I also put the Well Tempered Reference Turntable into the system, but direct comparison there was impossible, since the WTRT can use only its own arm. Even so, it was a close race. Again, I was astounded by the Immedia's lively rhythmic presentation, which I find hard to resist. Like the VPI, the Well Tempered sounded tonally mellow compared to the RPM2. I don't mean to imply that the RPM has an edge—to my ear, it doesn't. It's possible, I suppose, that the acrylic platters on the other two 'tables have consistent sounds of their own.

Disappointed that each of these 'tables has its own strengths? You shouldn't be—nor should you be surprised. They all inhabit Class A in Stereophile's "Recommended Components," and each represents an enormous amount of thought and hard work. But the Immedia RPM2 has proven—to me, at any rate—that it belongs there too.

So what does a high-end turntable look like? Well, I never came up with a definitive answer to that one. But it must certainly be imbued with that quality of turntableness. It must spin the record steadily, shield it from the noise inherent in the environment, and work reliably. Now that I've had the Immedia RPM2 in my system, it's begun to personify those qualities for me. These days, a turntable looks mighty like Immedia's little jewel. If you're looking for a world-class turntable, you need to add it to your list of contenders. It's a good 'un.
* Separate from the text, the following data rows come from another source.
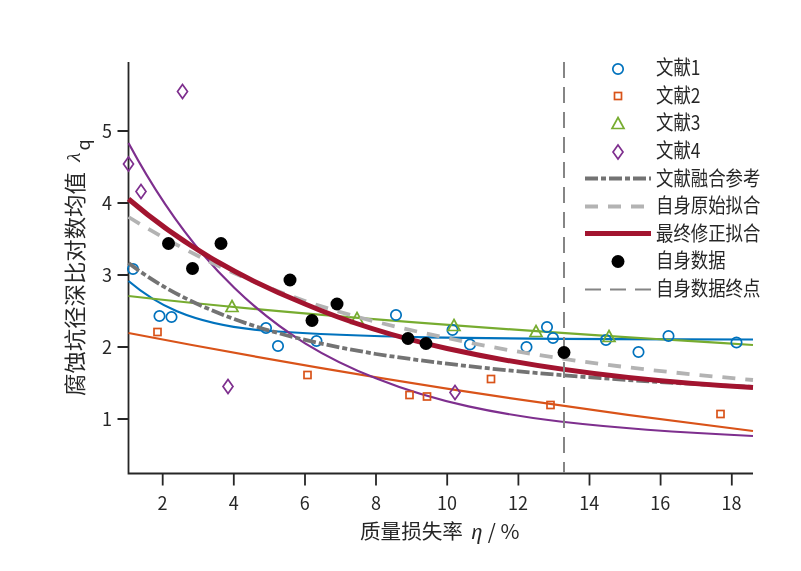
<!DOCTYPE html>
<html lang="zh-CN">
<head>
<meta charset="utf-8">
<title>腐蚀坑径深比对数均值</title>
<style>
:root {
  --ink: #262626;
  --blue: #0072bd;
  --orange: #d95319;
  --green: #77ac30;
  --purple: #7e2f8e;
  --crimson: #a2142f;
  --grey-dark: #737373;
  --grey-light: #b3b3b3;
  --grey-end: #858585;
}
* { box-sizing: border-box; margin: 0; padding: 0; }
body { width: 801px; height: 571px; overflow: hidden; background: #fff; }
.chart {
  position: relative; width: 801px; height: 571px; overflow: hidden; background: #fff;
  color: var(--ink); font-family: "Noto Sans CJK SC", "Noto Sans", sans-serif;
}
.plot { position: absolute; inset: 0; display: block; }
.plot, .key { fill: none; }
.axis { stroke: var(--ink); stroke-width: 1.8; }
.blue { stroke: var(--blue); }
.orange { stroke: var(--orange); }
.green { stroke: var(--green); }
.purple { stroke: var(--purple); }
.curve { stroke-width: 2.2; }
.marker { stroke-width: 1.7; }
.fused { stroke: var(--grey-dark); stroke-width: 3.8; stroke-dasharray: 13 3 5 3; }
.raw { stroke: var(--grey-light); stroke-width: 3.8; stroke-dasharray: 13 10; }
.final { stroke: var(--crimson); stroke-width: 5; }
.end { stroke: var(--grey-end); stroke-width: 2; stroke-dasharray: 16 9; }
.own { fill: #000; }
.x-ticks {
  position: absolute; left: 127px; top: 490px; width: 640px; height: 24px;
  display: grid; grid-template-columns: repeat(9, 1fr);
  font-size: 18px; line-height: 24px; text-align: center;
}
.y-ticks {
  position: absolute; left: 84px; top: 94px; width: 28px; height: 360px;
  display: grid; grid-template-rows: repeat(5, 72px); align-items: center;
  font-size: 18px; line-height: 24px; text-align: right;
}
.x-label, .y-label { position: absolute; display: flex; white-space: nowrap; line-height: 26px; }
.x-label { left: 360px; top: 517px; font-size: 20.6px; }
.y-label { left: 61px; top: 396px; font-size: 22.4px; transform-origin: 0 0; transform: rotate(-90deg) scaleY(.95); }
.symbol { font-family: "Noto Serif", "DejaVu Serif", serif; font-style: italic; }
.x-label .symbol { margin: 2px 5px 0 8px; font-size: 20px; }
.y-label .symbol { margin-left: 10px; font-size: 18px; }
.y-label small { margin: 9px 0 0 2px; font-size: 18px; }
.legend {
  position: absolute; left: 585px; top: 54px; list-style: none;
  display: grid; grid-template-rows: repeat(9, 27.6px);
}
.legend li { display: flex; align-items: center; gap: 5px; white-space: nowrap; }
.key { width: 66px; height: 20px; flex: none; overflow: visible; }
.legend span {
  font-size: 20px; line-height: 27px; transform-origin: 0 50%;
  transform: translateY(-1px) scaleX(.87); width: 110px;
}
</style>
</head>
<body>
<main class="chart">
  <svg class="plot" width="801" height="571" viewBox="0 0 801 571" role="img" aria-label="质量损失率与腐蚀坑径深比对数均值的关系曲线">
    <defs>
      <circle id="circle" r="5.2"/>
      <rect id="square" x="-3.5" y="-3.5" width="7" height="7"/>
      <polygon id="triangle" points="0,-6.5 6,4.5 -6,4.5"/>
      <polygon id="diamond" points="0,-7 5,0 0,7 -5,0"/>
      <circle id="dot" r="6.5"/>
    </defs>

    <g class="axis">
      <path d="M128.5 62V473.5H753"/>
      <path d="M162.7 473.5v12M233.8 473.5v12M305 473.5v12M376 473.5v12M447.2 473.5v12M518.4 473.5v12M589.5 473.5v12M660.6 473.5v12M731.8 473.5v12"/>
      <path d="M128.5 131h-11M128.5 203h-11M128.5 275h-11M128.5 347h-11M128.5 419h-11"/>
    </g>

    <g class="curve">
      <path class="blue" d="M128.5 281C152 301 187 325 270 331C350 337 450 339 753 339.5"/>
      <path class="orange" d="M128.5 333C320 370 530 404 753 431"/>
      <path class="green" d="M128.5 296C250 310 450 327 753 345"/>
      <path class="purple" d="M128.5 143C164 209 199 254 234.5 288C282 334 329 360 376.5 378.5C438 403 499 414 560 421.5C624 429 689 433 753 436"/>
    </g>

    <g class="marker blue">
      <use href="#circle" x="133" y="269"/>
      <use href="#circle" x="159.5" y="316"/>
      <use href="#circle" x="171.5" y="317"/>
      <use href="#circle" x="266" y="328"/>
      <use href="#circle" x="278" y="346"/>
      <use href="#circle" x="316.5" y="341"/>
      <use href="#circle" x="396" y="315"/>
      <use href="#circle" x="452.5" y="330"/>
      <use href="#circle" x="470" y="344.5"/>
      <use href="#circle" x="526.5" y="347"/>
      <use href="#circle" x="547" y="327"/>
      <use href="#circle" x="553" y="338"/>
      <use href="#circle" x="606" y="340"/>
      <use href="#circle" x="638.5" y="352"/>
      <use href="#circle" x="668.5" y="336"/>
      <use href="#circle" x="736.5" y="342.5"/>
    </g>
    <g class="marker orange">
      <use href="#square" x="157.5" y="332"/>
      <use href="#square" x="307.5" y="375"/>
      <use href="#square" x="409.5" y="395"/>
      <use href="#square" x="427" y="396.5"/>
      <use href="#square" x="491" y="379"/>
      <use href="#square" x="550.5" y="405"/>
      <use href="#square" x="720.5" y="414"/>
    </g>
    <g class="marker green">
      <use href="#triangle" x="232" y="307"/>
      <use href="#triangle" x="357" y="319"/>
      <use href="#triangle" x="454" y="326"/>
      <use href="#triangle" x="536" y="332"/>
      <use href="#triangle" x="609" y="337"/>
    </g>
    <g class="marker purple">
      <use href="#diamond" x="128.5" y="164"/>
      <use href="#diamond" x="141" y="191.5"/>
      <use href="#diamond" x="182.5" y="91.5"/>
      <use href="#diamond" x="228" y="386.5"/>
      <use href="#diamond" x="455" y="392.5"/>
    </g>

    <path class="fused" d="M128.5 263C164 290 199 306 234 319C281 336 329 346 376 354C500 373 630 381 753 387"/>
    <path class="raw" d="M128.5 217C187 253 246 281 305 301C352 317 400 328 447 338C549 360 651 371 753 380"/>
    <path class="final" d="M128.5 199C187 249 246 280 305 304C352 324 400 338 447 348.5C549 371 651 382 753 387.5"/>
    <path class="end" d="M564 62V473"/>

    <g class="own">
      <use href="#dot" x="168.5" y="243.5"/>
      <use href="#dot" x="192.5" y="268.5"/>
      <use href="#dot" x="221" y="243.5"/>
      <use href="#dot" x="290" y="280"/>
      <use href="#dot" x="312" y="320.5"/>
      <use href="#dot" x="337" y="304"/>
      <use href="#dot" x="408" y="338.5"/>
      <use href="#dot" x="426" y="343.5"/>
      <use href="#dot" x="564" y="352.5"/>
    </g>
  </svg>

  <div class="y-ticks"><span>5</span><span>4</span><span>3</span><span>2</span><span>1</span></div>
  <div class="x-ticks"><span>2</span><span>4</span><span>6</span><span>8</span><span>10</span><span>12</span><span>14</span><span>16</span><span>18</span></div>
  <div class="y-label">腐蚀坑径深比对数均值<span class="symbol">λ</span><small>q</small></div>
  <div class="x-label">质量损失率<span class="symbol">η</span>/ %</div>

  <ul class="legend">
    <li><svg class="key marker blue" viewBox="0 0 66 20"><use href="#circle" x="33" y="11"/></svg><span>文献1</span></li>
    <li><svg class="key marker orange" viewBox="0 0 66 20"><use href="#square" x="33" y="11"/></svg><span>文献2</span></li>
    <li><svg class="key marker green" viewBox="0 0 66 20"><use href="#triangle" x="33" y="11"/></svg><span>文献3</span></li>
    <li><svg class="key marker purple" viewBox="0 0 66 20"><use href="#diamond" x="33" y="11"/></svg><span>文献4</span></li>
    <li><svg class="key" viewBox="0 0 66 20"><path class="fused" d="M0 10.5H66"/></svg><span>文献融合参考</span></li>
    <li><svg class="key" viewBox="0 0 66 20"><path class="raw" d="M0 10.5H66"/></svg><span>自身原始拟合</span></li>
    <li><svg class="key" viewBox="0 0 66 20"><path class="final" d="M0 10.5H66"/></svg><span>最终修正拟合</span></li>
    <li><svg class="key own" viewBox="0 0 66 20"><use href="#dot" x="33" y="10.5"/></svg><span>自身数据</span></li>
    <li><svg class="key" viewBox="0 0 66 20"><path class="end" d="M0 10.5H66"/></svg><span>自身数据终点</span></li>
  </ul>
</main>
</body>
</html>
Footnote 2: Again a filter action is required to reduce the amount of motor noise that gets through to the stylus/groove interface. With belt-drive designs, this is provided by the belt compliance working in conjunction with the rotating mass—the platter's moment of inertia. By adding resistive damping as in the RPM2, this low-pass filtering action can be fine-tuned.—John Atkinson
1101 Eighth Street, Suite 210
Berkeley, CA 94710
(510) 559-2050